The 20 commission members represent a broad spectrum of the UNC community, including undergraduate and graduate students, professors, the dean of the students and a former Chapel Hill Police chief, among others.
All appointments will be for two academic years, and all appointments are eligible for two terms of reappointment, according to the email. More appointments may be added in the future.
The University has also retained Chris Swecker, attorney and former FBI assistant director, as an outside consult to conduct a review into several incidents on campus, according to UNC Media Relations.
The Chancellor’s announcement on Monday came amid growing concerns over the state of campus safety and increased scrutiny of campus police.
Earlier this week, professor Jay Smith created a petition, signed by more than 100 UNC faculty members, calling for a public investigation into several events on campus that have sparked questions over campus policing.
On March 16, some members of the Heirs of Confederacy group carried firearms on campus, and no arrests were made. Weeks later, members of the same group vandalized the Unsung Founders’ Memorial. Lindsay Ayling and Maya Little, two anti-Silent Sam activists, said on Twitter that the graffiti called them out by name.
At a meeting on Monday, the Faculty Executive Committee discussed the petition and passed a resolution stating their support for the Chancellor’s initiative and requesting updates on the independent review.
Mark Porlides, history graduate student and anti-Silent Sam activist, said he thinks the commission needs to include activists who have been directly involved with protests in its membership.
“I fear that the thrust of this body will be looking at protesters, and sort of putting the burden on protesters to make things better,” Porlides said.
De’Ivyion Drew, first-year student and commission member, said she sees her role on the commission as more than just a chance to express her own thoughts on campus safety, but as an opportunity to represent a larger group of voices at UNC.
“I, as the undergraduate student, do not see just me, De’Ivyion Drew, as a member of the commission,"Drew said. "I see myself as a representative of multiple people, specifically the marginalized and people of color on this campus. I do not speak for myself. I speak for a collective of people, and with that, comes a great weight."
Going forward, Drew said she thinks the commission will have to reimagine a new system of security and power to implement substantive change on campus.

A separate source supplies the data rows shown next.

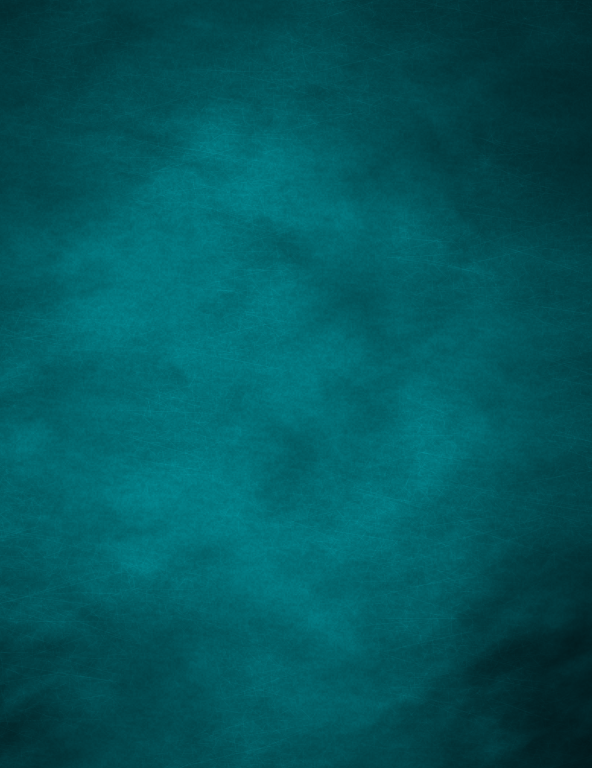
Reproduce this background procedurally as a Shadertoy shader.

```glsl
float hash(vec2 p) {
    vec3 q = fract(vec3(p.xyx) * 0.1031);
    q += dot(q, q.yzx + 33.33);
    return fract((q.x + q.y) * q.z);
}

float noise(vec2 p) {
    vec2 cell = floor(p), f = fract(p);
    f = f * f * (3.0 - 2.0 * f);
    return mix(mix(hash(cell), hash(cell + vec2(1, 0)), f.x),
               mix(hash(cell + vec2(0, 1)), hash(cell + vec2(1, 1)), f.x), f.y);
}

mat2 rotation(float a) {
    return mat2(cos(a), sin(a), -sin(a), cos(a));
}

float fbm(vec2 p) {
    float sum = 0.0, amplitude = 0.5;
    for (int i = 0; i < 6; i++) {
        sum += amplitude * noise(p);
        p = rotation(0.35) * p * 2.03 + 17.3;
        amplitude *= 0.52;
    }
    return sum;
}

float blot(vec2 uv, vec2 center, vec2 radius, float tilt) {
    vec2 d = rotation(tilt) * (uv - center) / radius;
    return exp(-dot(d, d));
}

// One faint curved stroke in each cell of a tilted grid
float scratches(vec2 p, vec2 cellSize, float angle, float seed) {
    vec2 q = rotation(angle) * p / cellSize + seed * vec2(7.31, 3.77) + 40.0;
    q.x += 0.5 * mod(floor(q.y), 2.0);
    vec2 id = floor(q), f = fract(q) - 0.5;
    float bend = (hash(id + seed) - 0.5) * 1.2;
    float slope = (hash(id + seed + 5.7) - 0.5) * 0.5;
    float offset = (hash(id + seed + 9.1) - 0.5) * 0.4;
    float dist = abs(f.y - offset - slope * f.x - bend * f.x * f.x) * cellSize.y;
    float width = max(0.0012, 0.7 / iResolution.y);
    float ends = smoothstep(0.5, 0.15, abs(f.x));
    return smoothstep(width, 0.0, dist) * ends * hash(id + seed + 2.3);
}

void mainImage(out vec4 fragColor, in vec2 fragCoord) {
    vec2 uv = fragCoord / iResolution.xy;
    vec2 p = fragCoord / iResolution.y;

    // Soft light falling off towards the corners
    vec2 warp = vec2(fbm(p * 3.0 + 3.0), fbm(p * 3.0 + 31.0)) - 0.5;
    vec2 w = uv + 0.10 * warp;
    vec2 d = w - vec2(0.42, 0.48);
    float light = 0.455 * exp(-1.5 * d.x * d.x - 1.9 * d.y * d.y);

    // Broad glows and shadows in the dyed cloth
    float tone = 0.14 * blot(w, vec2(0.25, 0.58), vec2(0.17, 0.10), 0.3)
               + 0.14 * blot(w, vec2(0.42, 0.77), vec2(0.22, 0.08), 0.2)
               + 0.18 * blot(w, vec2(0.74, 0.45), vec2(0.14, 0.08), 0.0)
               + 0.06 * blot(w, vec2(0.24, 0.39), vec2(0.15, 0.07), 0.2)
               - 0.20 * blot(w, vec2(0.63, 0.59), vec2(0.15, 0.05), 0.4)
               - 0.15 * blot(w, vec2(0.51, 0.36), vec2(0.09, 0.07), 0.3)
               - 0.22 * blot(w, vec2(0.88, 0.90), vec2(0.24, 0.12), 0.2)
               - 0.18 * blot(w, vec2(0.05, 0.93), vec2(0.20, 0.10), 0.0)
               - 0.55 * blot(w, vec2(0.98, 0.13), vec2(0.20, 0.17), -0.4)
               - 0.25 * blot(w, vec2(0.04, 0.08), vec2(0.18, 0.13), 0.0);

    // Clouded pigment, with slanted dabs strongest near the lower edge
    tone += 0.42 * (fbm(p * vec2(4.0, 6.5) + warp * 1.5) - 0.49);
    tone += 0.30 * (fbm(p * vec2(13.0, 22.0) + warp * 4.0 + 60.0) - 0.49);
    vec2 slanted = rotation(-0.55) * p;
    float dabs = fbm(slanted * vec2(14.0, 32.0) + 8.0) - 0.49;
    tone += dabs * mix(0.12, 0.8, smoothstep(0.4, 0.05, uv.y) * smoothstep(0.12, 0.5, abs(d.x)));
    light *= exp(tone);
    light -= 0.6 * max(light - 0.47, 0.0);

    // Long shallow scratches and short stray fibres
    float strokes = 0.0, fibres = 0.0;
    for (int i = 0; i < 10; i++) {
        float k = float(i);
        strokes += scratches(p, vec2(0.14 + 0.02 * k, 0.04), 0.35 * sin(k * 2.4) + 0.05, k + 1.0);
        fibres += scratches(p, vec2(0.035, 0.014), k * 0.66, k + 21.0);
    }
    float patchiness = smoothstep(0.2, 0.7, noise(p * 9.0 + 50.0));
    float threads = strokes * patchiness + 0.65 * fibres * (0.4 + 0.6 * patchiness);
    light += 0.034 * (threads - 0.35) * (0.3 + 1.6 * light);

    // Brushed streaks and fine grain
    float streaks = noise(rotation(0.12) * p * vec2(60.0, 230.0)) - 0.5;
    float grain = noise(p * 505.0) + 0.6 * noise(p * 240.0 + 9.0) - 0.8;
    light *= 1.0 + 0.06 * streaks + 0.095 * grain;

    light = max(light, 0.05);
    fragColor = vec4(0.008 + 0.01 * threads * light, light, light * 1.05 + 0.007, 1.0);
}
```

“I would like to see UNC Police completely abolished from campus,” Drew said. “Historically and now, they have repeatedly abused their power against students, which is the very constituency that they are in contract to protect. I believe that due to irreconcilable differences that they must be abolished, and that a new alternative, community-oriented – not a police force – but an accountability force will have to be placed.”